Title: Learning Specialist
Company: Children's Wisconsin
Brief overview of how you got into the talent development profession:
Prior to becoming a Learning Specialist (a.k.a. Instructional Designer) for a number of organizations in Chicago and Milwaukee, I was a video and multimedia producer several years. My initial introduction to training was through a multimedia production company; Media Dynamics, Inc.. Working with my mentors, John Platta and Ron Trilling, I gained some good best practices in this arena. I then went on to work with first instructional designer at a start-up company in Chicago that focused on industrial training. It was then that I realized that there was more to talent development. I eventually obtained my Masters in Adult Education from Capella University. Once I learned more about the science and methodology of engaging adult learners, I was hooked. Since then, I have had more mentors and colleagues that I continue to learn from every day. This includes my leaders Chris Jensen and Jean Young, and my fellow team mates in Learning and Audio Visual Services at Children’s Wisconsin. I love being in a field that continuously evolves and offers fulfilling opportunities in so many industries.
In what ways did you support our SEWI-ATD chapter in 2022?
As the Associate VP of Professional Development, I worked with Camille Parham to coordinate 4 impactful learning events for our members. I also provided feedback/coaching to representatives of United Way organizations for two sessions.

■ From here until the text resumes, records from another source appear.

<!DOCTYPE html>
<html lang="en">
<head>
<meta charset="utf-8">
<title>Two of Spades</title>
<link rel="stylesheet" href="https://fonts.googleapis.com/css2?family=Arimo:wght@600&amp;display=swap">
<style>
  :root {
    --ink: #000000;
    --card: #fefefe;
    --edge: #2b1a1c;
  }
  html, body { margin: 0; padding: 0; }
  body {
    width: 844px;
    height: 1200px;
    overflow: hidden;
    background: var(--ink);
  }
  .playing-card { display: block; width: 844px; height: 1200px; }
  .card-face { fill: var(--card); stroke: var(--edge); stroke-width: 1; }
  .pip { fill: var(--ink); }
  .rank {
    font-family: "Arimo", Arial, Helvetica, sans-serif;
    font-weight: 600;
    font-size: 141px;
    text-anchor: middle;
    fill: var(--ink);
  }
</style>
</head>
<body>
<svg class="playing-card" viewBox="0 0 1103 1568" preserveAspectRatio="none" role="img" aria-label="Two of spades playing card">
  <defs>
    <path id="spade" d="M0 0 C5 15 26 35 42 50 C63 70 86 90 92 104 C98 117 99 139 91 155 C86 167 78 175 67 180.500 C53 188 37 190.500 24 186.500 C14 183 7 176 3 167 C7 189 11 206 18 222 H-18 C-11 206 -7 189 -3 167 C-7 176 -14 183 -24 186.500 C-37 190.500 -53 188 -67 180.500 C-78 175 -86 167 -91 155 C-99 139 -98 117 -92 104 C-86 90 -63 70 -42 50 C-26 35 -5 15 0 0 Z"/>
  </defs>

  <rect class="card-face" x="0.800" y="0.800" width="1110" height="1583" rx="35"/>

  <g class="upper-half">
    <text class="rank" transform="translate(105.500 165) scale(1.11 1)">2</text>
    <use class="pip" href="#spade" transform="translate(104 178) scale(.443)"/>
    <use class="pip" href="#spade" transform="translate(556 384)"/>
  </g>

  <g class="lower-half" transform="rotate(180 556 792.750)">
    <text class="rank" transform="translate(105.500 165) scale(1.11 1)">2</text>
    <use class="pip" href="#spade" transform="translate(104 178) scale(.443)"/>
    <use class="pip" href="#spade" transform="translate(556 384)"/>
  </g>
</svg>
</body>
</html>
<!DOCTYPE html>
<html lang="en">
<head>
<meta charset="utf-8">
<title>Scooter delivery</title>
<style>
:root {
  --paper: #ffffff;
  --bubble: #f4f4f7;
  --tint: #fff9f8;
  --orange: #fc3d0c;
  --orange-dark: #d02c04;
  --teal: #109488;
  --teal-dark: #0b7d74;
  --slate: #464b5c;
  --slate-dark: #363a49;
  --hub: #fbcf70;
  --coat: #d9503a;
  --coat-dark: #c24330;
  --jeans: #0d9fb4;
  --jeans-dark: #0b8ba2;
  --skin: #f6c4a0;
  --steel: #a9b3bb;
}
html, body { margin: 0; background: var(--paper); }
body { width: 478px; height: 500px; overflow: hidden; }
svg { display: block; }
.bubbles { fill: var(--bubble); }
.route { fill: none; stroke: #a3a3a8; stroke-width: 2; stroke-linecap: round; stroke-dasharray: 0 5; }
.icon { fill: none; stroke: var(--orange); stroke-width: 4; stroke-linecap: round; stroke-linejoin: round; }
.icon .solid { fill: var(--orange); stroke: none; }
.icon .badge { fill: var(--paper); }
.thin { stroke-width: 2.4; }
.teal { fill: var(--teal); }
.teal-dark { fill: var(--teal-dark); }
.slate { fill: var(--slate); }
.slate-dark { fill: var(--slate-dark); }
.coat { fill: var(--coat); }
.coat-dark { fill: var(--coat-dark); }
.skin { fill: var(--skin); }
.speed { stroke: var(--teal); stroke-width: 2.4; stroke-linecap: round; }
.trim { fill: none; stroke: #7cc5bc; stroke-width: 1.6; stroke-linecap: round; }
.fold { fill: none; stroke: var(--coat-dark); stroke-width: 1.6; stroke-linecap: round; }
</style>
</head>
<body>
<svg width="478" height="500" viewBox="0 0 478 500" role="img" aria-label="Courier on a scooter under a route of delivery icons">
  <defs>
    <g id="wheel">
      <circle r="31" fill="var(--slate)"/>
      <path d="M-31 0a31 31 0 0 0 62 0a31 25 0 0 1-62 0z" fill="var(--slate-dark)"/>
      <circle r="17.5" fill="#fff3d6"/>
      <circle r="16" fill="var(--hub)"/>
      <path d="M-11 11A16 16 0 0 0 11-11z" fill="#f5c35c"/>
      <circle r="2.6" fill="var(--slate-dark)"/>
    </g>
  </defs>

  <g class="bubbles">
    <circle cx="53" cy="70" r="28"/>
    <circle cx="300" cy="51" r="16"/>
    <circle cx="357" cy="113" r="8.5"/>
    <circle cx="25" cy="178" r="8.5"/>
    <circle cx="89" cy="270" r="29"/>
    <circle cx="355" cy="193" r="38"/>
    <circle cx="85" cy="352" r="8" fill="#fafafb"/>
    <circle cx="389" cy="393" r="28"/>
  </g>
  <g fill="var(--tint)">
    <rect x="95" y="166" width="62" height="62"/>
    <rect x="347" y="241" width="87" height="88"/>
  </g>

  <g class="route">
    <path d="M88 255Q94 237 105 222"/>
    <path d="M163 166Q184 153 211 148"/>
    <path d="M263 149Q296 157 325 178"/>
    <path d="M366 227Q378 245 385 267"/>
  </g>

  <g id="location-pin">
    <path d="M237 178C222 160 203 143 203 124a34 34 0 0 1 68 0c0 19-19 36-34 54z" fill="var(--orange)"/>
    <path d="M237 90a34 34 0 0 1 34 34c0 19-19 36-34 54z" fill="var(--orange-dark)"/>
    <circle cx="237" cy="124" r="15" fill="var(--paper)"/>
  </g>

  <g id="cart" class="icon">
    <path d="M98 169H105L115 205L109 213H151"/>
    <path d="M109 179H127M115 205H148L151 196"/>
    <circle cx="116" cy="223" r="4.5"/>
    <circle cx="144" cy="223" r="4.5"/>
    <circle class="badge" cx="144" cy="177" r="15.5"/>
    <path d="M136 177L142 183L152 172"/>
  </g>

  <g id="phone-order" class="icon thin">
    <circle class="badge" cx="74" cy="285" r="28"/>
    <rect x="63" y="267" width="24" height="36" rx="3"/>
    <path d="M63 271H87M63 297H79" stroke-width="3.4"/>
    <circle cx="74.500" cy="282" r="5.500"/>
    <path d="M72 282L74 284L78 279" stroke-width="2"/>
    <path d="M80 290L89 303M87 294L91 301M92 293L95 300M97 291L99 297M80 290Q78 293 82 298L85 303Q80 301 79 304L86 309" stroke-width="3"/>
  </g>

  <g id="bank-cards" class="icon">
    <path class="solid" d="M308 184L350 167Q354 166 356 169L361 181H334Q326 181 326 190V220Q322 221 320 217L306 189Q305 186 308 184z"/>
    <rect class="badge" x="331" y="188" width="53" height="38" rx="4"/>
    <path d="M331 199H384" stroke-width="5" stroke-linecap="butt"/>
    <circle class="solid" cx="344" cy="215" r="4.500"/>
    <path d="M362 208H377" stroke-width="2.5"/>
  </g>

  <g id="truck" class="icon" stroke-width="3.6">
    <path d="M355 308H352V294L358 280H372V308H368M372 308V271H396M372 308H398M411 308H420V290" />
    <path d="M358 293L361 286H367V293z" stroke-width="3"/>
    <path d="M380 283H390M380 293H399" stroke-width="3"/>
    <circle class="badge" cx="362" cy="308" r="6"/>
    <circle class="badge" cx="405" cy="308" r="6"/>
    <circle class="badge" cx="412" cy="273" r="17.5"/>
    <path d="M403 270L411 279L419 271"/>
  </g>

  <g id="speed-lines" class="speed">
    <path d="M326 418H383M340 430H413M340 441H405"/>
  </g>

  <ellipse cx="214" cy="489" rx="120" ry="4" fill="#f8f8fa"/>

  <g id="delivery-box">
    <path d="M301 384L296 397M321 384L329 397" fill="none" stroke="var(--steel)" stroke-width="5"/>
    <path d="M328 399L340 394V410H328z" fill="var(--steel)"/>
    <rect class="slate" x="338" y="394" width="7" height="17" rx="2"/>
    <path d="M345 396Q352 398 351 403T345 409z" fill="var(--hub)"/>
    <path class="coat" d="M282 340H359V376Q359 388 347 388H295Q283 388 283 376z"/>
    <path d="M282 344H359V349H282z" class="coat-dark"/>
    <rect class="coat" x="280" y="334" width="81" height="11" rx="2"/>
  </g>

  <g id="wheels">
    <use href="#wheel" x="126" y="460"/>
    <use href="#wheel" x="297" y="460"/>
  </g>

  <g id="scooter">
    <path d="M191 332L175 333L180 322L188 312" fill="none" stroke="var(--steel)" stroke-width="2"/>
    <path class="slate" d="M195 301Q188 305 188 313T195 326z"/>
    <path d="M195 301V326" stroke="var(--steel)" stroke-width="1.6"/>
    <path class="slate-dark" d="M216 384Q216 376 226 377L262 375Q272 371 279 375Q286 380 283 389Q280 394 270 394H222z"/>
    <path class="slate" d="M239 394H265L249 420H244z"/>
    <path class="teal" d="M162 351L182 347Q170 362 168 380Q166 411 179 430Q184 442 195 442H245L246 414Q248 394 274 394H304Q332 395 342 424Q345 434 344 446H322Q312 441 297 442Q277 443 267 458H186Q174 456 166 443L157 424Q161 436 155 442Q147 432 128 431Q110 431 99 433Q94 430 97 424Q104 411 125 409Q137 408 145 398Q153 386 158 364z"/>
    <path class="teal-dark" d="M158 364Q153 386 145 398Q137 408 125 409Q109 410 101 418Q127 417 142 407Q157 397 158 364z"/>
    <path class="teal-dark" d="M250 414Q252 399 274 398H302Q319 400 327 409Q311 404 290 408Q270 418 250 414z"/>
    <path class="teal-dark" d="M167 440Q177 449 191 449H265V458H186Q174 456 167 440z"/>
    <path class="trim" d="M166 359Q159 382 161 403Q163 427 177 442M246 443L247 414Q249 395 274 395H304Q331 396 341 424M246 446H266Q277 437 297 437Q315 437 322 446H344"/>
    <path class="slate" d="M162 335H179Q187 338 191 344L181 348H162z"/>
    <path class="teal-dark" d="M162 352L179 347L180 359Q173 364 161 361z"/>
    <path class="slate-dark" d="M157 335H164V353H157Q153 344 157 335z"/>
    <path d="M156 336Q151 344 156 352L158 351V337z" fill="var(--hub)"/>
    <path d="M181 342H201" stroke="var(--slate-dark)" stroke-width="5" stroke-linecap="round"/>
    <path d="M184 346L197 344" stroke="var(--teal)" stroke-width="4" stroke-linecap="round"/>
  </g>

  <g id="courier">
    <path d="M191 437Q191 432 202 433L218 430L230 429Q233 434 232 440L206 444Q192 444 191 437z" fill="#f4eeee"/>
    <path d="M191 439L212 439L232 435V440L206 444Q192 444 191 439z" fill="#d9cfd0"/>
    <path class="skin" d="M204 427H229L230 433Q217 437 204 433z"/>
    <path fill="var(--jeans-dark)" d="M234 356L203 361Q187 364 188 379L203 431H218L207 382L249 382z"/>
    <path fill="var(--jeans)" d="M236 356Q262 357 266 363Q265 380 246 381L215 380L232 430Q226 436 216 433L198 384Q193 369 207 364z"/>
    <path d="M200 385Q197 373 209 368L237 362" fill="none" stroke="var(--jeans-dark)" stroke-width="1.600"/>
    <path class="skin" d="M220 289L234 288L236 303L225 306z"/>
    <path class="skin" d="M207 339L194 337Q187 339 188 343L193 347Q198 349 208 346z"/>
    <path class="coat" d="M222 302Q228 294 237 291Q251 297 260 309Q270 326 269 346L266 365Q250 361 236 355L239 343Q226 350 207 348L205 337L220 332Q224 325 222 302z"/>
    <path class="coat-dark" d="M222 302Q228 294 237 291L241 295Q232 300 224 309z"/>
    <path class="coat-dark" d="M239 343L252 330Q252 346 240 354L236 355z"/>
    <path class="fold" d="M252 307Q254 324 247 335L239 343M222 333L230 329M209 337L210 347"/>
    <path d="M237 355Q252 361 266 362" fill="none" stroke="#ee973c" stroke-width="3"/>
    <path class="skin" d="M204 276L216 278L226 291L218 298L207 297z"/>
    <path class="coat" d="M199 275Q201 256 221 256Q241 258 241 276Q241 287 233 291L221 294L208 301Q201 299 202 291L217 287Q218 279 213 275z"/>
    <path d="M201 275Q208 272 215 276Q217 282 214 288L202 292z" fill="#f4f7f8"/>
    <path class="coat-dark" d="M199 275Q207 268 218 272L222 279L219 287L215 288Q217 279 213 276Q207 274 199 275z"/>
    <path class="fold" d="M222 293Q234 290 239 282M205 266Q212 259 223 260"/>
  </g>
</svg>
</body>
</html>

What did you learn from these experiences?
These experiences provided me with some great opportunities to network and demonstrate some of my strengths outside of my own organization. Connectedness was something that I was missing after becoming a remote worker in 2019. Working with SEWI-ATD gave me more opportunities to connect with my own coworkers as well as other colleagues in various areas of the talent development industry. I was able to gain experiences that helped me to become a better facilitator, strategic thinker and leader. It has also helped me to develop more self-assurance in areas that have challenged me in the past.
What recommendations would you have for someone who is thinking about whether or not to volunteer?
If you are someone newer to the talent development industry or you are considering making a change to another area of talent development, volunteering is a good way to meet people who can give you some insights and perhaps, even make a connection. If you are thinking about volunteering, but wondering about the time commitment, I would still reach out. Even if you are only able to volunteer for an event or two or offer your expertise in some way, the satisfaction of helping other professionals in our industry is worth it. Also, you never know who you will meet or where it will lead.